(Beginning of Record excerpts)
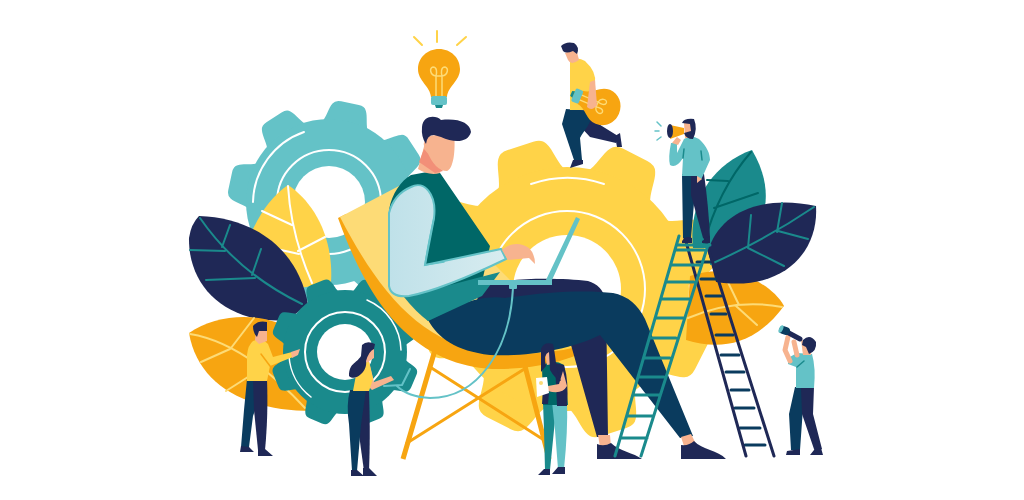
<!DOCTYPE html>
<html lang="en">
<head>
<meta charset="utf-8">
<title>Teamwork and ideas</title>
<style>
:root{--white:#fff;--aqua:#64c2c7;--teal:#1a8a8c;--green:#006767;--yellow:#ffd348;--pale:#fddb76;--orange:#f7a511;--navy:#1f2856;--blue:#0a3b5e;--skin:#f7b38f;--blush:#f28f78;--ice:#cbe6ec}
html,body{margin:0;background:var(--white);overflow:hidden}
svg{display:block;width:1024px;height:500px}
.white{fill:var(--white)}.aqua{fill:var(--aqua)}.teal{fill:var(--teal)}.green{fill:var(--green)}.yellow{fill:var(--yellow)}.pale{fill:var(--pale)}.orange{fill:var(--orange)}.navy{fill:var(--navy)}.blue{fill:var(--blue)}.skin{fill:var(--skin)}.blush{fill:var(--blush)}.ice{fill:var(--ice)}
.line{fill:none;stroke-linecap:round;stroke-linejoin:round}
.s-white{stroke:var(--white)}.s-aqua{stroke:var(--aqua)}.s-teal{stroke:var(--teal)}.s-orange{stroke:var(--orange)}.s-yellow{stroke:var(--yellow)}.s-pale{stroke:var(--pale)}.s-navy{stroke:var(--navy)}.s-blue{stroke:var(--blue)}.s-skin{stroke:var(--skin)}.s-green{stroke:var(--green)}
.w1{stroke-width:1.5}.w2{stroke-width:2}.w3{stroke-width:3}.w5{stroke-width:5}.w8{stroke-width:8}
</style>
</head>
<body>
<svg viewBox="0 0 1024 500" role="img" aria-label="Man with a laptop in a chair, surrounded by gears, leaves and a small team">
<defs>
  <path id="tooth" d="M-24-76C-20-82-20-92-17-97Q-15-101-9-101H9Q15-101 17-97C20-92 20-82 24-76Z"/>
  <g id="teeth">
    <use href="#tooth"/><use href="#tooth" transform="rotate(45)"/><use href="#tooth" transform="rotate(90)"/><use href="#tooth" transform="rotate(135)"/><use href="#tooth" transform="rotate(180)"/><use href="#tooth" transform="rotate(225)"/><use href="#tooth" transform="rotate(270)"/><use href="#tooth" transform="rotate(315)"/>
  </g>
  <g id="bulb">
    <path class="orange" d="M0-37C12-37 21-28 21-17C21-5 9 0 8 11H-8C-9 0-21-5-21-17C-21-28-12-37 0-37Z"/>
    <path class="line s-pale w1" d="M-3 11V-10C-9-11-10-18-6-19C-2-19-2-14-3-10H3C2-14 2-19 6-19C10-18 9-11 3-10V11"/>
    <rect class="aqua" x="-8" y="10" width="16" height="9" rx="2"/>
    <path class="teal" d="M-4 19H4L3 22H-3Z"/>
  </g>
  <linearGradient id="sleeve"><stop offset="0" stop-color="#bfe1e9"/><stop offset="1" stop-color="#d8ecf0"/></linearGradient>
</defs>

<g id="aqua-gear" transform="translate(329 202)">
  <use href="#teeth" class="aqua" transform="rotate(12)"/>
  <circle class="aqua" r="83"/>
  <circle class="white" r="36"/>
  <circle class="line s-white w2" r="52"/>
  <path class="line s-white w2" d="M-76 0A76 76 0 0 1-25-70"/>
</g>

<g id="yellow-gear" transform="translate(567 289)">
  <use href="#teeth" class="yellow" transform="rotate(-18) scale(1.49)"/>
  <circle class="yellow" r="122"/>
  <circle class="white" r="54"/>
  <circle class="line s-white w2" r="78"/>
  <path class="line s-white w2" d="M-36-105A111 111 0 0 1 37-105"/>
</g>

<g id="left-leaves">
  <path class="yellow" d="M288 185C312 201 334 235 331 283L300 288L250 236C259 214 272 196 288 185Z"/>
  <path class="line s-white w2" d="M288 186Q291 235 312 283M292 225L262 211M298 251L325 237M299 254L263 246"/>
  <path class="navy" d="M199 216C256 218 298 250 308 304L288 320C226 325 188 286 189 238Q191 224 199 216Z"/>
  <path class="line s-teal w2" d="M200 218Q238 273 302 304M225 251L190 250M255 278L206 280M252 275L261 249M222 247L230 225"/>
  <path class="orange" d="M189 333C226 308 288 311 316 352V411C246 412 198 385 189 333Z"/>
  <path class="line s-pale w2" d="M190 334Q245 343 305 408M231 348L254 318M230 349L201 362M262 368L226 391"/>
</g>

<g id="teal-gear" transform="translate(345 352)">
  <use href="#teeth" class="teal" transform="rotate(-22) scale(.74)"/>
  <circle class="teal" r="62"/>
  <circle class="white" r="28"/>
  <circle class="line s-white w2" r="40"/>
  <path class="line s-white w1" d="M22-52A56 56 0 0 1 56-2M-56 4A56 56 0 0 0-34 45"/>
</g>

<g id="right-leaves">
  <path class="teal" d="M752 150C774 187 770 226 738 248H693C688 202 712 164 752 150Z"/>
  <path class="line s-green w2" d="M751 152Q718 190 704 244M728 181L707 180M714 208L758 193"/>
  <path class="orange" d="M784 306C752 349 716 349 686 340L690 276C728 262 770 281 784 306Z"/>
  <path class="line s-pale w2" d="M782 307Q735 298 688 318M739 305L724 274M736 306L757 325"/>
  <path class="navy" d="M816 206C819 253 782 292 716 282L708 252C718 213 762 194 816 206Z"/>
  <path class="line s-teal w2" d="M814 207Q765 240 711 264M777 232L782 203M778 231L808 239M748 248L751 215M748 248L784 266"/>
</g>

<g id="chair">
  <path class="line s-orange w5" style="stroke-linecap:butt" d="M435 350L403 459M525 366L549 459"/>
  <path class="line s-orange w3" d="M430 367L544 440M526 368L407 443"/>
  <path class="orange" d="M338 218L346 214C385 300 440 350 500 354C545 355 580 349 601 338C588 357 540 370 492 369C412 364 368 302 338 218Z"/>
  <path class="pale" d="M340 217L416 177L480 250L560 330C560 349 526 357 490 352C420 344 378 290 340 217Z"/>
</g>

<g id="man">
  <path class="navy" d="M480 286C510 277 560 278 588 281Q602 285 606 300L608 437H597L571 345L470 335Z"/>
  <path class="skin" d="M598 435H610L611 447H600Z"/>
  <path class="navy" d="M597 444Q604 447 611 443C619 451 634 453 642 459H597Z"/>
  <path class="blue" d="M428 320C450 307 480 294 505 298C550 291 590 290 613 293Q634 297 645 319L693 436L680 438L600 335C570 350 525 357 490 355C456 351 438 338 428 320Z"/>
  <path class="skin" d="M681 437L691 434L697 446L685 449Z"/>
  <path class="navy" d="M681 445Q689 446 694 441C702 450 718 450 726 459H681Z"/>
  <path class="green" d="M411 175L438 170L490 246L482 282L470 300L428 321L411 297L391 286L389 210C392 193 401 181 411 175Z"/>
  <path class="teal" d="M404 297L500 272L482 296L428 321Q416 312 404 297Z"/>
  <path class="skin" d="M426 139L446 150L440 173Q429 176 418 169Z"/>
  <path class="blush" d="M424 149L443 171L435 173L419 162Z"/>
  <path class="skin" d="M428 136L454 133C456 152 453 169 447 171Q435 171 427 151Q420 144 428 136Z"/>
  <path class="navy" d="M422 127C423 115 436 115 441 120C459 118 470 123 471 132C468 143 454 143 441 137L434 135Q427 135 426 144Q421 137 422 127Z"/>
  <path d="M411 187C424 180 437 194 434 218L425 265L501 249L506 259C475 274 440 290 409 296Q391 298 389 286V213Q394 194 411 187Z" fill="url(#sleeve)" class="s-aqua w2"/>
  <path class="line s-aqua w1" d="M434 218Q428 244 425 265L444 262"/>
  <path class="skin" d="M502 250C510 243 520 242 529 248Q535 254 535 264L529 258L508 260Z"/>
</g>

<g id="laptop">
  <path class="aqua" d="M546 280L576 217L580 219L552 280V285H478V280Z"/>
  <rect class="aqua" x="509" y="284" width="8" height="5" rx="1"/>
  <path class="line s-aqua w2" d="M513 288C510 350 478 398 430 398Q408 397 397 386"/>
</g>

<g id="idea-bulb">
  <use href="#bulb" x="439" y="86"/>
  <path class="line s-yellow w2" d="M437 31V42M414 37L422 45M466 37L457 45"/>
</g>

<g id="ladder">
  <path class="line s-blue w3" d="M697 262H711M701 279H716M706 296H721M711 314H726M716 335H733M721 355H739M726 372H744M731 390H749M735 408H754M740 428H760M745 445H765"/>
  <path class="line s-navy w3" d="M685 238L746 456M705 238L774 456"/>
  <path class="line s-teal w3" d="M679 236L615 456M708 245L641 456M675 250H704M671 265H699M666 282H694M661 299H689M656 318H683M650 338H676M644 358H670M639 377H664M633 395H659M627 416H653M621 438H647M677 245H710"/>
</g>

<g id="bulb-carrier">
  <path class="navy" d="M578 110L594 111L597 123L618 136L616 143L590 137L578 124Z"/>
  <path class="navy" d="M615 136L620 133L622 147L617 147Z"/>
  <path class="blue" d="M566 109L592 111C592 124 584 130 580 138L582 160H574L562 124Z"/>
  <path class="navy" d="M573 160H583V164L570 168Z"/>
  <path class="yellow" d="M570 61Q577 56 585 61Q597 72 595 84L589 110H570Z"/>
  <path class="skin" d="M565 53L576 48L579 60Q571 66 568 60Z"/>
  <path class="navy" d="M561 46Q566 41 574 43Q580 47 577 54L573 51Q566 54 563 51Z"/>
  <use href="#bulb" transform="translate(589 101) rotate(113) scale(.88)"/>
  <path class="skin" d="M590 82L595 80L597 105Q592 112 587 107Z"/>
</g>

<g id="announcer">
  <path class="blue" d="M682 174H704L694 203L691 238H683Z"/>
  <path class="navy" d="M691 174H704C707 195 709 216 710 238H703L691 195Z"/>
  <path class="navy" d="M682 241Q686 235 692 238V243H682ZM702 241L710 236V243H702Z"/>
  <path class="aqua" d="M684 139Q691 134 699 139C707 146 710 154 710 160L701 180L697 177L702 160L703 176H682L683 158Q676 169 670 165Q668 158 671 143L677 143L677 153Z"/>
  <path class="line s-teal w1" d="M683 158L684 149M702 160L701 151"/>
  <path class="skin" d="M672 143L677 137L681 140L678 145ZM684 123L693 122V138H685ZM697 176L702 179L697 183Z"/>
  <path class="navy" d="M682 123Q684 118 694 119Q698 129 693 139Q686 139 684 133L691 131L690 124Z"/>
  <path class="orange" d="M670 125L684 128V134L670 139Z"/>
  <ellipse class="navy" cx="670" cy="131" rx="3" ry="7"/>
  <path class="line s-aqua w1" d="M657 122L661 126M655 131H659M657 140L661 137"/>
</g>

<g id="pointing-man">
  <path class="blue" d="M247 379H266L253 416L249 447H241L244 410Z"/>
  <path class="navy" d="M253 379H267C268 405 267 430 265 450H258L254 410Z"/>
  <path class="navy" d="M241 446L249 447L254 452H240ZM258 449H265L273 456H258Z"/>
  <path class="yellow" d="M253 341Q261 337 268 344L273 357L292 352L293 357L270 366L267 381H247V355Q248 345 253 341Z"/>
  <path class="line s-orange w1" d="M261 354L270 366"/>
  <path class="skin" d="M256 330L267 329V341L259 344L255 340ZM291 352L300 349L298 355L292 358Z"/>
  <path class="navy" d="M253 326Q258 320 267 322L267 331H259L257 337Q253 333 253 326Z"/>
</g>

<g id="laptop-woman">
  <path class="navy" d="M356 390H369C370 420 370 446 369 471H364L357 420Z"/>
  <path class="blue" d="M350 390H366L361 425L357 471H352L349 424Q346 405 350 390Z"/>
  <path class="navy" d="M351 470H357L364 476H351ZM363 468H369L377 476H363Z"/>
  <path class="skin" d="M359 364L369 361L374 382L391 376L394 380L372 390L362 380ZM363 346H374V358L366 363Z"/>
  <path class="yellow" d="M358 364L369 362L373 379L369 391H353Z"/>
  <path class="navy" d="M362 345Q367 340 375 344L374 349Q369 351 366 361C368 372 354 382 349 376C349 363 356 364 361 356Z"/>
  <path class="line s-aqua w2" d="M384 386L402 385L410 369"/>
</g>

<g id="notes-woman">
  <path class="teal" d="M543 402H557L554 430L550 470H545L544 430Z"/>
  <path class="aqua" d="M552 402H567Q568 430 564 469H558L555 430Z"/>
  <path class="navy" d="M544 469H550V475H538ZM558 467H565V474H552Z"/>
  <path class="green" d="M542 366Q553 358 564 365L568 405H543Z"/>
  <path class="navy" d="M555 363L564 365Q569 381 567 406H557ZM543 390L549 393L548 404H542Z"/>
  <path class="skin" d="M544 347L553 346V364L547 365ZM563 371L567 386Q562 395 548 391V386L559 384Z"/>
  <path class="navy" d="M541 349Q544 341 553 344C556 356 555 367 561 381Q555 379 550 370L549 352Q543 354 546 366L541 372Z"/>
  <path class="white" d="M536 378L547 377L549 393L537 397Z"/>
  <circle class="pale" cx="541" cy="383" r="2"/>
</g>

<g id="lookout">
  <path class="blue" d="M795 387H813L803 408L800 450H791L789 414Z"/>
  <path class="navy" d="M801 387H814L813 414L822 449L815 452L802 414Z"/>
  <path class="navy" d="M787 451L800 449V455H786ZM814 450L821 448L823 455H810Z"/>
  <path class="aqua" d="M797 353L812 354Q816 368 814 388H796V367L788 364V358Z"/>
  <path class="line s-teal w1" d="M797 367L804 361"/>
  <path class="line s-skin w5" d="M790 361L785 350L788 337M797 355L794 342"/>
  <path class="skin" d="M801 340L812 342L811 355H803Z"/>
  <path class="navy" d="M803 340Q810 333 816 342Q817 351 809 354L806 347L802 345Z"/>
  <path class="line s-navy w5" d="M787 332L800 339"/>
  <path class="line s-blue w8" d="M783 330L786 331"/>
  <ellipse class="aqua" cx="781" cy="329" rx="2" ry="4" transform="rotate(25 781 329)"/>
</g>
</svg>
</body>
</html>
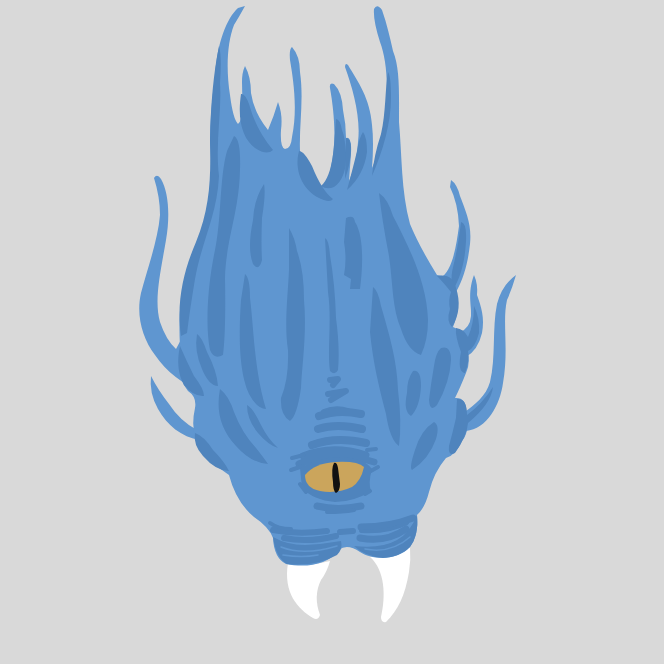
<!DOCTYPE html>
<html lang="en">
<head>
<meta charset="utf-8">
<title>One-eyed tentacle creature</title>
<style>
:root {
  --backdrop: #d9d9d9;
  --skin: #5f96d0;
  --shade: #4f84bd;
  --iris: #cba55c;
  --pupil: #111111;
  --fang: #ffffff;
}
html, body { margin: 0; width: 664px; height: 664px; overflow: hidden; background: var(--backdrop); }
svg { display: block; }
.skin { fill: var(--skin); }
.shade { fill: var(--shade); }
.iris { fill: var(--iris); }
.pupil { fill: var(--pupil); }
.fangs { fill: var(--fang); }
.wrinkles { fill: none; stroke: var(--shade); stroke-linecap: round; stroke-linejoin: round; }
</style>
</head>
<body>
<svg width="664" height="664" viewBox="0 0 664 664" role="img" aria-label="Blue one-eyed creature with tentacles and two fangs">
  <g class="fangs">
    <path d="M288 563 Q309 567 330 561 Q327 572 321 580 Q313 596 320 615 Q318 621 313 618 C298 609 283 593 288 563Z"/>
    <path d="M370 557 Q391 558 410 547 Q411 560 409 572 C405 596 398 610 386 622 Q381 623 381 617 C386 596 385 570 370 557Z"/>
  </g>

  <g class="skin" id="side-tentacles">
    <path d="M154 178 Q157 173 161 179 C169 193 170 217 166 240 C160 275 154 300 160 322 Q166 340 176 349 L184 334 L204 396 C182 382 167 373 155 355 C142 338 136 315 141 293 C147 270 158 240 160 215 Q160 197 154 178Z"/>
    <path d="M151 376 Q158 390 169 404 Q180 421 197 430 L200 440 C181 437 167 425 158 409 Q149 393 151 376Z"/>
    <path d="M451 180 Q457 184 460 196 C466 212 472 225 470 244 C468 262 464 278 456 292 L440 278 C452 272 456 248 459 226 Q458 203 450 187Z"/>
    <path d="M474 275 Q478 284 477 295 C481 306 485 318 482 333 Q478 350 466 357 L460 332 Q470 328 471 316 C472 306 467 294 474 275Z"/>
    <path d="M516 275 Q512 289 507 300 C502 322 509 350 503 383 C500 405 487 429 466 431 L463 413 C475 405 486 396 490 382 C496 358 492 328 497 304 Q502 285 516 275Z"/>
  </g>

  <path class="skin" id="body" d="M245 6 Q239 17 234 25 C227 43 226 70 230 95 Q233 119 238 124 Q243 120 242 100 C243 86 240 77 245 66 Q251 77 251 93 Q254 113 268 130 Q274 116 278 102 Q283 115 281 130 Q280 148 285 149 Q291 149 292 137 C298 108 293 78 290 60 Q289 49 292 47 Q300 56 300 72 C304 100 299 125 300 151 Q307 180 322 186 Q329 184 331 167 C337 140 334 111 330 88 Q329 82 334 84 Q342 92 343 110 Q346 124 346 138 Q352 136 351 153 L349 181 Q357 163 358 142 C361 118 353 89 345 67 Q345 62 348 65 C358 82 370 98 372 125 Q374 142 372 168 Q382 146 385 117 C389 82 386 58 380 42 Q373 20 374 9 Q377 3 382 10 C387 24 390 38 393 51 C400 68 399 92 399 122 C402 155 401 191 410 224 Q419 246 437 275 Q456 277 455 293 Q461 308 453 327 Q468 332 465 346 Q472 360 466 373 Q460 388 455 398 Q468 397 466 416 Q470 431 462 441 Q456 455 446 458 Q434 472 429 492 Q425 508 417 515 Q419 535 410 547 C397 561 372 560 360 552 Q347 543 339 550 C328 565 306 568 286 564 Q274 558 273 538 Q269 527 254 517 Q236 502 229 475 Q207 461 196 440 Q191 426 195 408 Q197 397 188 391 Q174 373 180 346 C178 312 181 276 197 242 C210 212 213 183 210 143 Q210 111 215 77 C217 42 227 18 238 8Z"/>

  <g class="shade" id="crown-shading">
    <path d="M219 46 Q222 57 220 83 C222 112 215 142 219 176 C217 216 202 240 195 279 Q190 309 187 333 L181 336 C176 301 184 270 196 242 C210 208 211 178 210 140 Q211 85 219 46Z"/>
    <path d="M241 94 Q245 93 249 104 Q256 130 273 150 Q267 156 255 148 C243 139 237 121 241 94Z"/>
    <path d="M299 151 Q304 151 312 166 Q322 191 333 199 Q330 204 317 197 C302 188 294 170 299 151Z"/>
    <path d="M336 119 Q340 119 342 130 Q345 137 346 153 Q347 178 334 187 Q327 190 321 186 C334 175 334 143 336 119Z"/>
    <path d="M363 132 Q367 137 367 152 Q364 175 347 190 Q353 168 357 151 Q359 138 363 132Z"/>
    <path d="M388 72 Q391 76 391 98 C391 123 383 151 372 176 Q374 155 381 134 C386 113 385 88 388 72Z"/>
    <path d="M346 138 Q350 137 351 147 Q351 163 345 179Z"/>
  </g>

  <g class="shade" id="body-stripes">
    <path d="M234 136 Q241 139 240 170 C239 213 226 239 225 278 Q226 330 223 355 Q214 360 210 350 C205 325 208 285 214 255 C222 220 219 180 227 151Z"/>
    <path d="M264 184 Q266 193 262 218 Q261 244 262 260 Q259 272 253 264 Q247 249 253 220 Q254 199 264 184Z"/>
    <path d="M245 274 Q250 278 250 298 C254 330 254 369 266 409 Q257 409 249 394 C238 371 239 330 241 300Z"/>
    <path d="M289 228 Q295 238 297 251 Q304 270 304 300 C307 333 302 365 301 388 Q297 416 290 421 Q280 415 281 398 Q289 379 288 350 C284 325 288 294 289 270Z"/>
    <path d="M325 238 Q329 240 330 255 Q335 285 336 318 Q340 348 338 370 Q335 376 330 371 C327 352 332 320 328 292Z"/>
    <path d="M346 218 Q354 214 355 222 C364 236 363 266 360 289 L350 289 L351 279 L344 275 Q347 259 344 242Z"/>
    <path d="M379 193 Q388 199 393 216 C408 245 427 282 428 320 Q428 340 421 355 Q408 351 401 329 C392 308 393 284 389 256 Q382 220 379 193Z"/>
    <path d="M373 287 Q378 290 381 306 C390 337 397 361 398 390 Q402 422 399 446 Q390 440 386 414 C379 387 373 363 370 332Z"/>
    <path d="M197 334 Q202 337 207 352 Q217 371 218 386 Q209 386 202 369 Q194 351 197 334Z"/>
    <path d="M220 389 Q229 396 234 412 Q242 433 256 448 Q264 458 268 464 Q251 463 236 446 C220 429 216 410 220 389Z"/>
    <path d="M247 405 Q253 408 261 425 Q268 439 278 448 Q268 445 258 433 Q247 420 247 405Z"/>
    <path d="M413 371 Q421 369 421 386 Q420 407 411 416 Q403 411 407 393 Q407 379 413 371Z"/>
    <path d="M441 348 Q451 345 451 360 Q450 382 437 405 Q430 413 429 400 Q431 383 434 366 Q436 352 441 348Z"/>
    <path d="M434 422 Q440 425 436 439 Q429 459 412 470 Q409 468 415 450 Q421 430 434 422Z"/>
  </g>

  <g class="shade" id="tentacle-roots">
    <path d="M180 346 Q186 360 194 376 Q204 389 204 396 Q194 397 184 385 Q175 369 180 346Z"/>
    <path d="M195 433 Q204 436 213 450 Q224 461 229 471 Q216 471 203 456 Q193 445 195 433Z"/>
    <path d="M461 222 Q467 223 466 241 C465 261 461 276 454 288 Q449 282 454 263 Q458 247 461 222Z"/>
    <path d="M437 276 Q453 273 456 288 Q463 309 452 327 Q446 321 450 309 Q448 300 451 292 Q443 282 437 276Z"/>
    <path d="M474 306 Q480 318 479 333 Q475 348 468 351 Q470 360 465 373 Q457 372 461 352 Q455 336 456 328 Q464 329 468 337 Q474 324 474 306Z"/>
    <path d="M457 399 Q467 398 467 415 Q482 404 493 387 Q491 404 468 423 Q467 436 455 453 Q448 457 449 446 Q453 431 456 418Z"/>
  </g>

  <g class="wrinkles" id="brow-wrinkles">
    <path stroke-width="6" d="M330 380 L338 379 L333 385 M328 394 L346 391 L331 400 M324 412 Q336 407 348 411"/>
    <path stroke-width="8" d="M319 416 Q338 409 361 414 M318 429 Q337 423 362 429 M312 445 Q336 436 366 443"/>
    <path stroke-width="7" d="M303 456 Q332 444 366 455 M299 464 Q319 454 349 455 L374 462"/>
    <path stroke-width="4" d="M292 458 L304 455 M291 470 L303 466 M367 450 L376 449 M369 472 L378 467"/>
  </g>
  <g id="eye">
    <path class="shade" d="M300 468 Q319 456 344 457 Q364 458 372 469 Q368 483 371 491 Q354 502 335 502 Q313 500 302 488Z"/>
    <path class="iris" d="M305 475 Q315 463 336 462 Q358 461 364 467 Q361 481 352 487 Q337 494 320 491 Q305 488 305 475Z"/>
    <path class="pupil" d="M334 463 Q337 462 338 468 L340 484 Q340 491 336 493 Q333 491 333 482 Q331 468 334 463Z"/>
  </g>
  <g class="wrinkles" id="under-eye-wrinkles">
    <path stroke-width="7" d="M317 506 Q338 511 361 506"/>
    <path stroke-width="4" d="M327 512 Q343 512 354 510 M300 484 L306 492 M365 494 L370 491"/>
  </g>

  <g id="muzzle">
    <path class="shade" d="M273 537 Q287 545 305 545 Q324 544 341 541 Q343 549 337 555 Q316 567 287 564 Q276 558 273 537Z"/>
    <path class="shade" d="M417 515 Q419 535 410 547 Q400 557 383 558 Q364 556 354 546 Q381 549 397 540 Q410 533 417 515Z"/>
    <g class="wrinkles">
      <path stroke-width="6" d="M273 530 Q298 535 327 531 M284 538 Q308 543 336 536 M340 532 L353 531"/>
      <path stroke-width="7" d="M361 527 Q390 527 413 518 M360 538 Q386 543 406 529"/>
      <path stroke-width="4" d="M270 523 Q278 529 291 529 M361 531 Q387 533 407 523"/>
    </g>
    <path fill="none" stroke="var(--skin)" stroke-width="1.5" stroke-linecap="round" d="M281 547 Q304 556 337 546 M283 555 Q302 558 318 555 M365 549 Q391 554 410 537"/>
  </g>
</svg>
</body>
</html>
(End of Record excerpts)
◆ Assignment: Going back over the entries above, copy word for word every line from the one that has "110L594 111L597 123L618" on through the one that has "46Q566 41 574".

◆ Task result:
  <path class="navy" d="M578 110L594 111L597 123L618 136L616 143L590 137L578 124Z"/>
  <path class="navy" d="M615 136L620 133L622 147L617 147Z"/>
  <path class="blue" d="M566 109L592 111C592 124 584 130 580 138L582 160H574L562 124Z"/>
  <path class="navy" d="M573 160H583V164L570 168Z"/>
  <path class="yellow" d="M570 61Q577 56 585 61Q597 72 595 84L589 110H570Z"/>
  <path class="skin" d="M565 53L576 48L579 60Q571 66 568 60Z"/>
  <path class="navy" d="M561 46Q566 41 574 43Q580 47 577 54L573 51Q566 54 563 51Z"/>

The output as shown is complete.